(Task)
Find every line below where the word "slant" occurs, then give how many you found and nothing else.

(Stored data)
··········

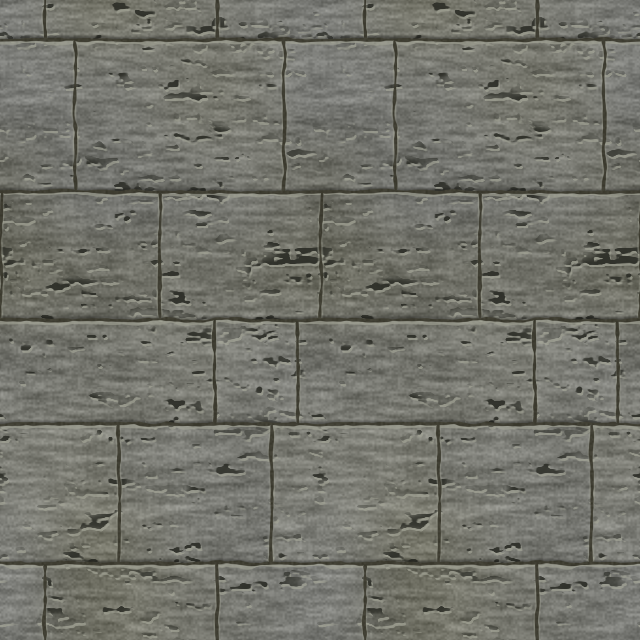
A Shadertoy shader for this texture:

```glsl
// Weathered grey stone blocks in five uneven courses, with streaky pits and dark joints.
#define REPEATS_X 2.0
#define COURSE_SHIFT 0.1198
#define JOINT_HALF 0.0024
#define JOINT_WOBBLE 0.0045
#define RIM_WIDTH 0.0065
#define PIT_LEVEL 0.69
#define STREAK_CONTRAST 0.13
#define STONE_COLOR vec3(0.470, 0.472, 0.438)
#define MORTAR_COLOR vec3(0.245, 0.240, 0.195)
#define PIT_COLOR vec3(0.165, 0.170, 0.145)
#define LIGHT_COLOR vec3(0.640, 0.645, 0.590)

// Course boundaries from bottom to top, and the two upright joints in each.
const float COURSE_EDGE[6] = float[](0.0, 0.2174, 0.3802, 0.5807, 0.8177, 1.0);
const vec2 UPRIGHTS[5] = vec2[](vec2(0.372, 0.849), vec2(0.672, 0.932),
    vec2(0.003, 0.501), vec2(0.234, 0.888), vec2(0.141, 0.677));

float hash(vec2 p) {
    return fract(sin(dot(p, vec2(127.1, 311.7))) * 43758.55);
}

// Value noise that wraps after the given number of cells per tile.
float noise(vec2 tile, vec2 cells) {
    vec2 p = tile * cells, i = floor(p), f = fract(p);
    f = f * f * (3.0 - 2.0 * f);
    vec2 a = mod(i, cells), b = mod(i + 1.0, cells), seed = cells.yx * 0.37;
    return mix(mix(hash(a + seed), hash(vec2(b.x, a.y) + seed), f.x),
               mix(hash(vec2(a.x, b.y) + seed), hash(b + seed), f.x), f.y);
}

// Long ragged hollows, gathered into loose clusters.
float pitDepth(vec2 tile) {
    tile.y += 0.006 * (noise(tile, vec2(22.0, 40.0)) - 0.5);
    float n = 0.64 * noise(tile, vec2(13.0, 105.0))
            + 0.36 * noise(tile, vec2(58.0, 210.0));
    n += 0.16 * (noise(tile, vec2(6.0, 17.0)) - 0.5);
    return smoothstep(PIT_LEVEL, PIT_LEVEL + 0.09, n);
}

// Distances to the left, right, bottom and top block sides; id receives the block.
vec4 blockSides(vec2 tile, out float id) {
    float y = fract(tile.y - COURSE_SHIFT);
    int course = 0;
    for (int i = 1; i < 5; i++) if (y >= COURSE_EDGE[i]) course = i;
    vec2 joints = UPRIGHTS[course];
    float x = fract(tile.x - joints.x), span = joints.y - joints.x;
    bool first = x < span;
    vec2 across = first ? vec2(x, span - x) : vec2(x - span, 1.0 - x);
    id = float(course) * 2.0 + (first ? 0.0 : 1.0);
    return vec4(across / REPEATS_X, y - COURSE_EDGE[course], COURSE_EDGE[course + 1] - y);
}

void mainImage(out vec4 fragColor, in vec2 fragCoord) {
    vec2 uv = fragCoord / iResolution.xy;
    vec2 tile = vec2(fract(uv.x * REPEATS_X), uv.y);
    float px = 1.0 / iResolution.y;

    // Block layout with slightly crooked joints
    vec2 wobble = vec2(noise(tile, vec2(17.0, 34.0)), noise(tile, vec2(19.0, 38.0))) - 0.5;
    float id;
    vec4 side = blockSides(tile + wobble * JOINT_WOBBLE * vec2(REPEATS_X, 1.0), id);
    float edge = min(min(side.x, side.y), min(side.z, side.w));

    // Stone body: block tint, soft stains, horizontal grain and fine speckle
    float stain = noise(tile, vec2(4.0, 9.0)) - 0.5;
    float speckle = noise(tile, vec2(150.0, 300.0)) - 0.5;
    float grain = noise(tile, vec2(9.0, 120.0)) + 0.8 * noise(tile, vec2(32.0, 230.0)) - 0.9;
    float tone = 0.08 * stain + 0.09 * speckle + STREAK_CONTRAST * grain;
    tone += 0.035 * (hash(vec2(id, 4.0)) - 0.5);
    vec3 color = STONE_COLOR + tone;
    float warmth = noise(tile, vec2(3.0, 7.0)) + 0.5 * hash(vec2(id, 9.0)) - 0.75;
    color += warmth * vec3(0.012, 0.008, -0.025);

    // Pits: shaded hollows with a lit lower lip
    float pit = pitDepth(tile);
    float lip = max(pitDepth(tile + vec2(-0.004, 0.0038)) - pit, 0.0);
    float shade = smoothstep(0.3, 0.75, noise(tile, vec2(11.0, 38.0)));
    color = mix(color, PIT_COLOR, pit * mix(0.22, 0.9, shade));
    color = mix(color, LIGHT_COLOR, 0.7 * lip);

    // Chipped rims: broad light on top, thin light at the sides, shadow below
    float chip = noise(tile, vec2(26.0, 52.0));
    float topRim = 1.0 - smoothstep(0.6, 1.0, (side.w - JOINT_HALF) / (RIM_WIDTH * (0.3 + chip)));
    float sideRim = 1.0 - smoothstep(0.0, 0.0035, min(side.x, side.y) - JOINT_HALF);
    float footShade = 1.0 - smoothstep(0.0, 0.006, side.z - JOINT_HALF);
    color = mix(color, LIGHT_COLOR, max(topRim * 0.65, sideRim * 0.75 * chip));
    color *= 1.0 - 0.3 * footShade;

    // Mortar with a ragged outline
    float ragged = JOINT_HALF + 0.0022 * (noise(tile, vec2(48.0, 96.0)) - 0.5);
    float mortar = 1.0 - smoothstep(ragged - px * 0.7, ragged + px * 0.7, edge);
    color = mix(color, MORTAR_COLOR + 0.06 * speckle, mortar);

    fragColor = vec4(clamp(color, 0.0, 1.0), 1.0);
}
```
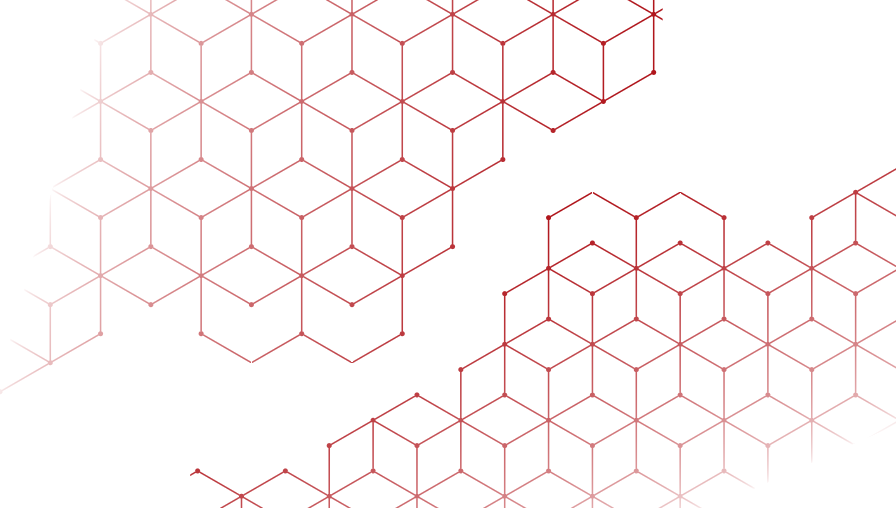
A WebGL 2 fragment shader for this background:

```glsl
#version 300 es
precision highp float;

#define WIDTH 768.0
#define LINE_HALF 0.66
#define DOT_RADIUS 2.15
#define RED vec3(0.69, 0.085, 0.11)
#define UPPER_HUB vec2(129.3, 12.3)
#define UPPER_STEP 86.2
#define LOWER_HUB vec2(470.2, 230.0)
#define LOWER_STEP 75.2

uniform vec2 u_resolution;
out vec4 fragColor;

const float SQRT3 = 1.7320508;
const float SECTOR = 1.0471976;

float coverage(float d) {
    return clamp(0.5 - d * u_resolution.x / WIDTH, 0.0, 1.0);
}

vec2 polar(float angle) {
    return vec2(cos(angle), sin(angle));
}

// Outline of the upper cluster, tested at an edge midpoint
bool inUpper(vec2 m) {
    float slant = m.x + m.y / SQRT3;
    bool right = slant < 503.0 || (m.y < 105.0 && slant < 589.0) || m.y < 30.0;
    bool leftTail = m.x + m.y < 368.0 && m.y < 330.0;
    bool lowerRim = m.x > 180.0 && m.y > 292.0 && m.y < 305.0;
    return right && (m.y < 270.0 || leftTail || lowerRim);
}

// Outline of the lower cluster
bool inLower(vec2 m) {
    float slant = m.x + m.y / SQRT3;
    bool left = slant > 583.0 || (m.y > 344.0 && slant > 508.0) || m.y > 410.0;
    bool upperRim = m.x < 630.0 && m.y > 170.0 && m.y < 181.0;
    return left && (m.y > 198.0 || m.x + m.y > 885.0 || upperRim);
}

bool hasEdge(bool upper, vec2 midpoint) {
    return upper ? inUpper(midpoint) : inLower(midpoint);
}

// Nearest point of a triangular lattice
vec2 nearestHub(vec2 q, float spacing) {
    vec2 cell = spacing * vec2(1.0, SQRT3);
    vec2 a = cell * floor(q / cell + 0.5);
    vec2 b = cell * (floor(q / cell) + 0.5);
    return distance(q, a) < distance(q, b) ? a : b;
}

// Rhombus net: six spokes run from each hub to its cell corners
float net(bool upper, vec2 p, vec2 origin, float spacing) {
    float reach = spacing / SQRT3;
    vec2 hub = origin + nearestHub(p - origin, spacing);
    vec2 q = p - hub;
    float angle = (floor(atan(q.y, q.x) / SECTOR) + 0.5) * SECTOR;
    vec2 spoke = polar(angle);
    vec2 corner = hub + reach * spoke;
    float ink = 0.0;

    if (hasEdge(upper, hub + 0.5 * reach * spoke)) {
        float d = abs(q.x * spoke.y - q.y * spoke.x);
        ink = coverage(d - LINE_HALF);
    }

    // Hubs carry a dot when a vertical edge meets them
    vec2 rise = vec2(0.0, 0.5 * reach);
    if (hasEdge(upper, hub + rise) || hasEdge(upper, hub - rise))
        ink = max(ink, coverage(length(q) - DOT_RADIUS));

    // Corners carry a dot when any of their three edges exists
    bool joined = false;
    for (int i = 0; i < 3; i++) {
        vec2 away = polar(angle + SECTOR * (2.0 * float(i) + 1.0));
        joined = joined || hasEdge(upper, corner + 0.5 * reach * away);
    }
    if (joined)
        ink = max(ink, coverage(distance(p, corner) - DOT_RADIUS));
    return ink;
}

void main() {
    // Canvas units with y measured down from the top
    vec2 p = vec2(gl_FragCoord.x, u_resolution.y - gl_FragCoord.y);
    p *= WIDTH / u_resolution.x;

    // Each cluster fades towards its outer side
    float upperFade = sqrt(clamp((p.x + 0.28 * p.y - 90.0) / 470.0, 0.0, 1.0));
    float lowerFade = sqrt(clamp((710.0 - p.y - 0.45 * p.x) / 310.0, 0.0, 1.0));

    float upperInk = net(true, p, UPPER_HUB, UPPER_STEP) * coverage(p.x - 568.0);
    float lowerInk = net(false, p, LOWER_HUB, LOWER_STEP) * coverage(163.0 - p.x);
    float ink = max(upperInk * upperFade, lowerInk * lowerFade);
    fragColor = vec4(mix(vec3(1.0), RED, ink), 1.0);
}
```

··········

(Output for this task)
4